Energy groups urge Congress to advance efficiency bill
By: Daily Energy Insider
February 21, 2017
The Alliance to Save Energy and the Business Council for Sustainable Energy (BCSE) expressed their support recently for the Energy Savings and Industrial Competitiveness Act, an energy efficiency bill that was recently reintroduced by U.S. Sens. Rob Portman (R-OH) and Jeanne Shaheen (D-NH).
The bill would employ various tools to encourage energy efficiency, such as strengthening building codes, creating initiatives for business, directing the Department of Energy to work with the private sector on energy efficiency research, and requiring the federal government to adopt energy saving measures.
“This is exactly the kind of legislation Americans want Congress to pass – bipartisan, common-sense policy that saves taxpayers money and drives economic activity and job creation,” Alliance to Save Energy President Kateri Callahan said.
“There are nearly 2.2 million energy efficiency jobs across the country – in manufacturing, installation, construction, engineering and other sectors. We added 130,000 efficiency jobs last year alone, and the policies in this legislation will only boost those numbers moving forward,” she added.
The legislation would spur the use of energy efficiency technologies in the residential, commercial, and industrial sectors of our economy, while also creating jobs.

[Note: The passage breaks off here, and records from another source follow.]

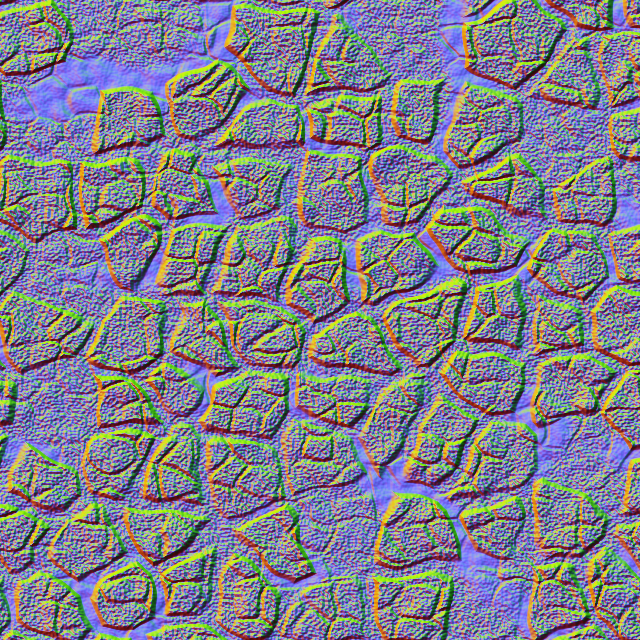
Write a WebGL 1 fragment shader that draws this texture map.

```glsl
precision highp float;

uniform vec2 u_resolution;

float hash(vec2 p) {
  return fract(sin(dot(p, vec2(127.1, 311.7))) * 43758.55);
}

float cornerSlope(vec2 corner, vec2 offset) {
  float angle = 6.2832 * hash(corner);
  return dot(vec2(cos(angle), sin(angle)), offset);
}

float gradientNoise(vec2 p) {
  vec2 i = floor(p);
  vec2 f = fract(p);
  vec2 u = f * f * f * (f * (f * 6.0 - 15.0) + 10.0);
  vec2 e = vec2(1.0, 0.0);
  float low = mix(cornerSlope(i, f), cornerSlope(i + e, f - e), u.x);
  float high = mix(cornerSlope(i + e.yx, f - e.yx), cornerSlope(i + 1.0, f - 1.0), u.x);
  return mix(low, high, u.y);
}

// x: gap between the two nearest cell centres, y: random value of the cell
vec2 cells(vec2 p) {
  vec2 base = floor(p);
  float nearest = 9.0;
  float second = 9.0;
  float id = 0.0;
  for (int y = -1; y <= 1; y++) {
    for (int x = -1; x <= 1; x++) {
      vec2 cell = base + vec2(float(x), float(y));
      vec2 jitter = vec2(hash(cell + 17.3), hash(cell + 71.9));
      float d = length(cell + 0.1 + 0.8 * jitter - p);
      if (d < nearest) {
        second = nearest;
        nearest = d;
        id = hash(cell + 5.7);
      } else {
        second = min(second, d);
      }
    }
  }
  return vec2(second - nearest, id);
}

float height(vec2 p) {
  vec2 warp = vec2(gradientNoise(p * 17.0), gradientNoise(p * 17.0 + 40.0));

  // Raised stones with uneven gaps, and some cells left empty
  vec2 stoneCell = cells(p * vec2(8.4, 9.2) + 0.13 * warp);
  float present = smoothstep(0.06, 0.2, stoneCell.y);
  float inset = 0.04 + 0.1 * fract(stoneCell.y * 7.0);
  float stone = present * smoothstep(inset, inset + 0.13, stoneCell.x);
  float h = 0.017 * stone * (0.4 + 0.6 * stoneCell.y);

  // Broken facets, strong inside the stones and faint in the mortar
  vec2 facet = cells(p * vec2(19.0, 22.0) + 0.4 * warp + 9.0);
  float cracked = smoothstep(-0.35, 0.1, gradientNoise(p * 13.0 + 7.0));
  h += 0.011 * mix(0.3, 1.0, stone) * cracked * (0.4 + facet.y) * smoothstep(0.02, 0.22, facet.x);

  // Smooth patches in the mortar
  float patchy = (1.0 - stone) * smoothstep(0.06, 0.26, gradientNoise(p * 7.5 + 23.0));

  // Ripples and fine grain
  h += 0.005 * gradientNoise(p * vec2(42.0, 48.0) + 3.0);
  float grain = mix(mix(0.0043, 0.0054, stone), 0.0008, patchy);
  return h + grain * gradientNoise(p * vec2(192.0, 224.0) + warp);
}

void main() {
  vec2 p = gl_FragCoord.xy / u_resolution;
  vec2 e = vec2(0.0016, 0.0);
  float h = height(p);
  vec2 slope = vec2(height(p + e) - h, height(p + e.yx) - h) / e.x;

  // Encode the surface direction as colour, lit a little from the upper left
  vec3 normal = normalize(vec3(slope.x, -slope.y, 1.0));
  vec2 tilt = vec2(0.43, 0.46) * normal.xy + 0.12 * normal.yx;
  gl_FragColor = vec4(0.5 + tilt, pow(normal.z, 1.9), 1.0);
}
```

The BCSE noted the U.S. economy is becoming more energy efficient than ever, citing the recently released 2017 Sustainable Energy in America Factbook. In addition, the energy productivity of the U.S economy increased by 10 percent since 2011.
“Energy efficiency provisions such as the ones in Portman-Shaheen will build upon these efficiency gains and will lock in greater energy and cost savings for decades to come,” BCSE President Lisa Jacobson said.

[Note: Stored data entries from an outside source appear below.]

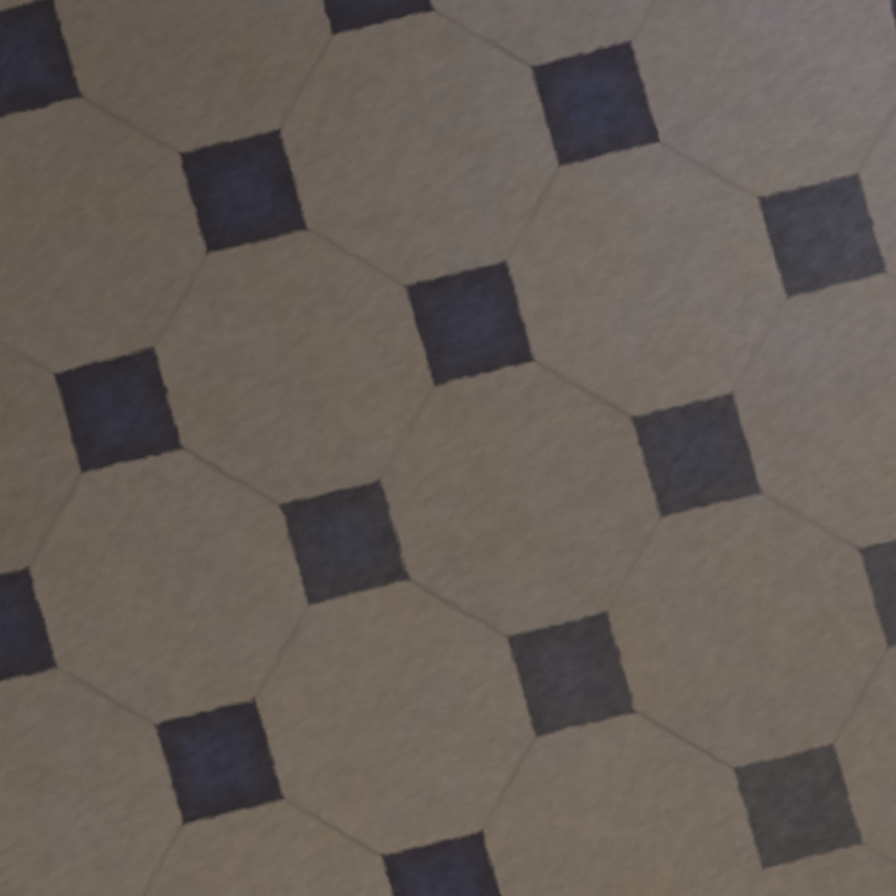
This pattern is drawn by a Shadertoy shader. Its source:

```glsl
// Worn floor of pale octagonal tiles with small dark blue squares at the corners, seen at a slant.

// Slanted lattice joining the centres of the dark squares, in canvas heights
const vec2 LATTICE_ORIGIN = vec2(0.5247, 0.6393);
const vec2 STEP_A = vec2(0.2530, -0.1471);
const vec2 STEP_B = vec2(-0.1400, -0.2448);
const float SQUARE_REACH = 0.284;   // centre to corner, in lattice steps
const float JOINT_HALF_WIDTH = 0.0014;
const float EDGE_BLUR = 0.0036;
const float JOINT_BLUR = 0.0058;

const vec3 OCTAGON_COLOR = vec3(0.440, 0.398, 0.354);
const vec3 JOINT_COLOR = vec3(0.310, 0.268, 0.245);
const vec3 SQUARE_RIM = vec3(0.195, 0.174, 0.190);
const vec3 SQUARE_CORE = vec3(0.207, 0.203, 0.250);
const vec3 SQUARE_DUST = vec3(0.285, 0.272, 0.262);

float hash(vec2 p) {
    vec3 q = fract(p.xyx * 0.1031);
    q += dot(q, q.yzx + 33.33);
    return fract((q.x + q.y) * q.z);
}

float valueNoise(vec2 p) {
    vec2 cell = floor(p), f = fract(p);
    f = f * f * (3.0 - 2.0 * f);
    float low = mix(hash(cell), hash(cell + vec2(1, 0)), f.x);
    float high = mix(hash(cell + vec2(0, 1)), hash(cell + vec2(1, 1)), f.x);
    return mix(low, high, f.y);
}

// Layered noise centred on zero
float mottle(vec2 p) {
    float sum = 0.0, weight = 0.5;
    for (int octave = 0; octave < 3; octave++) {
        sum += weight * (valueNoise(p) - 0.5);
        p = mat2(1.6, 1.2, -1.2, 1.6) * p + 17.3;
        weight *= 0.6;
    }
    return sum;
}

// Short rising flecks of grain
float grain(vec2 uv) {
    vec2 along = vec2(0.82, 0.57), across = vec2(-0.57, 0.82);
    return mottle(vec2(dot(uv, along) * 75.0, dot(uv, across) * 135.0));
}

// Coverage of the region where the distance is negative
float cover(float dist, float blur) {
    return 1.0 - smoothstep(-blur, blur, dist);
}

vec3 octagonColor(vec2 uv, vec2 id) {
    vec3 color = OCTAGON_COLOR * (1.0 + 0.03 * (hash(id + 41.0) - 0.5));
    color *= 1.0 + 0.06 * mottle(uv * 24.0) + 0.12 * grain(uv);
    // Slow drift between yellowish and purplish stains
    return color + vec3(0.008, 0.0, -0.034) * mottle(uv * 13.0 + 5.0);
}

vec3 squareColor(vec2 uv, vec2 id, float inset) {
    float core = smoothstep(0.0, 0.04, inset + 0.012 * mottle(uv * 40.0));
    vec3 color = mix(SQUARE_RIM, SQUARE_CORE, core);
    // Dust gathers towards the lower and right sides
    float dust = hash(id + 3.0) * smoothstep(-0.3, 1.0, uv.x - uv.y + 0.3);
    color = mix(color, SQUARE_DUST, dust);
    return color * (1.0 + 0.18 * mottle(uv * 45.0) + 0.20 * grain(uv));
}

// Dim at the upper left, with a cool sheen at the upper right
vec3 lighten(vec3 color, vec2 uv) {
    float ramp = smoothstep(-0.1, 0.9, 0.60 * uv.x + 0.50 * (1.0 - uv.y));
    vec2 toSheen = uv - vec2(1.0, 1.02);
    float sheen = exp(-4.0 * dot(toSheen, toSheen));
    return color * mix(0.86, 1.03, ramp) * (1.0 + sheen * vec3(0.09, 0.13, 0.26));
}

void mainImage(out vec4 fragColor, in vec2 fragCoord) {
    vec2 uv = fragCoord / iResolution.y;
    float pixel = 1.0 / iResolution.y;

    // Lattice coordinates, with slightly ragged edges
    vec2 ragged = vec2(mottle(uv * 85.0), mottle(uv * 85.0 + 31.0)) * 0.005;
    vec2 lattice = inverse(mat2(STEP_A, STEP_B)) * (uv + ragged - LATTICE_ORIGIN);
    vec2 squareId = round(lattice);
    vec2 offset = abs(lattice - squareId);
    vec2 stepLength = vec2(length(STEP_A), length(STEP_B));

    // Distances to the corner squares and to the two sets of joints
    float squareDist = (offset.x + offset.y - SQUARE_REACH) * 0.203;
    vec2 jointDist = offset * stepLength - JOINT_HALF_WIDTH;

    vec3 color = octagonColor(uv, floor(lattice));

    // Joints: faint and patchy, the falling set darker than the rising one
    float blur = max(JOINT_BLUR, pixel);
    float wear = clamp(0.65 + 1.4 * mottle(uv * 16.0) + 0.9 * grain(uv), 0.15, 1.0);
    float joint = max(0.42 * cover(jointDist.x, blur), 0.62 * cover(jointDist.y, blur));
    color = mix(color, JOINT_COLOR, joint * wear);

    vec3 dark = squareColor(uv, squareId, -squareDist);
    color = mix(color, dark, cover(squareDist, max(EDGE_BLUR, pixel)));

    fragColor = vec4(lighten(color, uv), 1.0);
}
```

“The Council is supportive of the bill’s broad focus on energy efficiency in residential and commercial buildings, commercial supply chains, and the federal government,” she added.

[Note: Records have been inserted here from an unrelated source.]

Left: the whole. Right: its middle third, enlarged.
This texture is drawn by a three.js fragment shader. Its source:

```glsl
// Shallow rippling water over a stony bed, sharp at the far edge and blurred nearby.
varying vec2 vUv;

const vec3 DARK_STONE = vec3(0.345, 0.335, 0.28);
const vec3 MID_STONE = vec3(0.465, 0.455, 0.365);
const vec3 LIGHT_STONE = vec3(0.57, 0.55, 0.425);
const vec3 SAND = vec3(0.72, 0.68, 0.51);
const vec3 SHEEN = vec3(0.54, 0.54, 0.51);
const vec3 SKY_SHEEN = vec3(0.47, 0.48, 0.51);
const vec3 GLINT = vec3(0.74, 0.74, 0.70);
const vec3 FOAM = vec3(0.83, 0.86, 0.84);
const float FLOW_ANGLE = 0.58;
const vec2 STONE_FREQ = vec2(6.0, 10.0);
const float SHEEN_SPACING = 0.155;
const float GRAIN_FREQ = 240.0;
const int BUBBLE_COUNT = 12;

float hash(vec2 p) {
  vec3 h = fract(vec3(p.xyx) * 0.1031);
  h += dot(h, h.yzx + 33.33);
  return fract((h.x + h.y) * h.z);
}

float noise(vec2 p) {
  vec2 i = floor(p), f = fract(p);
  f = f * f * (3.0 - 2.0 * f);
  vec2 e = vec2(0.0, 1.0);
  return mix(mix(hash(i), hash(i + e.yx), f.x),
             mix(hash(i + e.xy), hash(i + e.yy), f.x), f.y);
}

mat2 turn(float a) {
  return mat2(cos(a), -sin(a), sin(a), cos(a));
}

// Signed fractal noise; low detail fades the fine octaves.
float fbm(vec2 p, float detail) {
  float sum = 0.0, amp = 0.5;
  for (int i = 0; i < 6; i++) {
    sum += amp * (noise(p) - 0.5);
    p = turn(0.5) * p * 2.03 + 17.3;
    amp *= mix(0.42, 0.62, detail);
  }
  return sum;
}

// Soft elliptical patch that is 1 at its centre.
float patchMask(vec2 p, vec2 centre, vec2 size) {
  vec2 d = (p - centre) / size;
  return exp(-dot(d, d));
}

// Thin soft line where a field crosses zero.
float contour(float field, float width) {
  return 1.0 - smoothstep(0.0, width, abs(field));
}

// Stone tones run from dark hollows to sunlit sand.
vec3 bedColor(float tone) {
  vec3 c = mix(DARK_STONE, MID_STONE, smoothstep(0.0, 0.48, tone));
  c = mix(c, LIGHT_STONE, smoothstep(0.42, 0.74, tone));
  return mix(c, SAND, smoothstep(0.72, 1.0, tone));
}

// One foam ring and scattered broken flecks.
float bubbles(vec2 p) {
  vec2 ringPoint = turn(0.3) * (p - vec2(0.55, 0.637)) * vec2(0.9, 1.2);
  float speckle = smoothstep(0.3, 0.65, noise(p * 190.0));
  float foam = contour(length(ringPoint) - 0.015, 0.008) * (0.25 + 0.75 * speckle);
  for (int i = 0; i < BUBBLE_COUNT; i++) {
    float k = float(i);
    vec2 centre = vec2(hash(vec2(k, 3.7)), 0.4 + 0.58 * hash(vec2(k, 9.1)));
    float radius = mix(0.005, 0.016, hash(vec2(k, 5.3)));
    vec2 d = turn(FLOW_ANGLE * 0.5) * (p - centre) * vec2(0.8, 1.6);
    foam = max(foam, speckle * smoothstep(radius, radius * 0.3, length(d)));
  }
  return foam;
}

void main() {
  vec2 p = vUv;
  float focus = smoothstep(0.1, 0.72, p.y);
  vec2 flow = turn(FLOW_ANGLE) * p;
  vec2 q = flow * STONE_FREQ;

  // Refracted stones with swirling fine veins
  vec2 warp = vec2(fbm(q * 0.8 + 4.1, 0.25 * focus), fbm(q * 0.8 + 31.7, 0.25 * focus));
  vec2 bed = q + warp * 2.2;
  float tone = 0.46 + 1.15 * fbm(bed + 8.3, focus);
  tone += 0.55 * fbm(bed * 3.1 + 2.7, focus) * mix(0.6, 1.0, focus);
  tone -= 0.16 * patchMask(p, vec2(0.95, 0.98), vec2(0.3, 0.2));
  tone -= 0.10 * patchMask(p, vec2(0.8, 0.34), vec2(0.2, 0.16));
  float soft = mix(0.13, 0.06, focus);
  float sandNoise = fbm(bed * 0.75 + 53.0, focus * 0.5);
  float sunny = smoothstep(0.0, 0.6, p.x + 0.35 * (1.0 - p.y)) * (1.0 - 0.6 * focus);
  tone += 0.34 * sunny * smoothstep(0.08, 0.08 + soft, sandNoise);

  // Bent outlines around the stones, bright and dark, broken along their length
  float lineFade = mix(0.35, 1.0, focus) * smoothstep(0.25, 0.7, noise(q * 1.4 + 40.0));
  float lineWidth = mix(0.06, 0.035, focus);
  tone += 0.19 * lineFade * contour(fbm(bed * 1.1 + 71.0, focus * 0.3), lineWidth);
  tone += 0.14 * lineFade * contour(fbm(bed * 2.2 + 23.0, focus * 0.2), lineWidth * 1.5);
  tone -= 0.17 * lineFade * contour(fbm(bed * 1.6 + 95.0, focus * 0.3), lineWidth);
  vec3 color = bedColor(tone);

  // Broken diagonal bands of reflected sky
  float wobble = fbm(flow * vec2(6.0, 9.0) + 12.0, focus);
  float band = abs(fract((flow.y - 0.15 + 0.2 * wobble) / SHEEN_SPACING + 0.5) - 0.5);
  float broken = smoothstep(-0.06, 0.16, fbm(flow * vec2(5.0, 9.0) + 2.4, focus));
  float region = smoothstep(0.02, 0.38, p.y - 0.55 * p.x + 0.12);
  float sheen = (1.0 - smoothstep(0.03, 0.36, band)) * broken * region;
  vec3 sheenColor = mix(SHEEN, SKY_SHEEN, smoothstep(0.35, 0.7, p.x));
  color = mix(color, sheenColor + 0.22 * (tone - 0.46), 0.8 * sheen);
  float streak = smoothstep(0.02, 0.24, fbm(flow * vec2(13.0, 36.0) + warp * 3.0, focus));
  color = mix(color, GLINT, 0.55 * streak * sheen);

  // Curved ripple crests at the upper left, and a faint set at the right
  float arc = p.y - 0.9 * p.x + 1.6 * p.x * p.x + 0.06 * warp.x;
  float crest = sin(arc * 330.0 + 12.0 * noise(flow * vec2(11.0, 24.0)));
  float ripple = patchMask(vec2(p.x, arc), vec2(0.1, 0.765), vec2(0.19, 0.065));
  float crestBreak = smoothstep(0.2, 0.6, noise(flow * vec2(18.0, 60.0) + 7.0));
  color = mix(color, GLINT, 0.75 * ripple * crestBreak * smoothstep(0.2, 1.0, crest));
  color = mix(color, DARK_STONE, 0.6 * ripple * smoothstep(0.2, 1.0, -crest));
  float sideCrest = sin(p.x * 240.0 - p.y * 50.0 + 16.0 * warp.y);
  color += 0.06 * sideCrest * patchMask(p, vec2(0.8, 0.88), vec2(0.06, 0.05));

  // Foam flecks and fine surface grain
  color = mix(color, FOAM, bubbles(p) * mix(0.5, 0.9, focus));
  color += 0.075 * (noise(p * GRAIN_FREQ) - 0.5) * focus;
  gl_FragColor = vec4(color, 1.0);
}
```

Sens. Shaheen and Portman first introduced the legislation in 2011.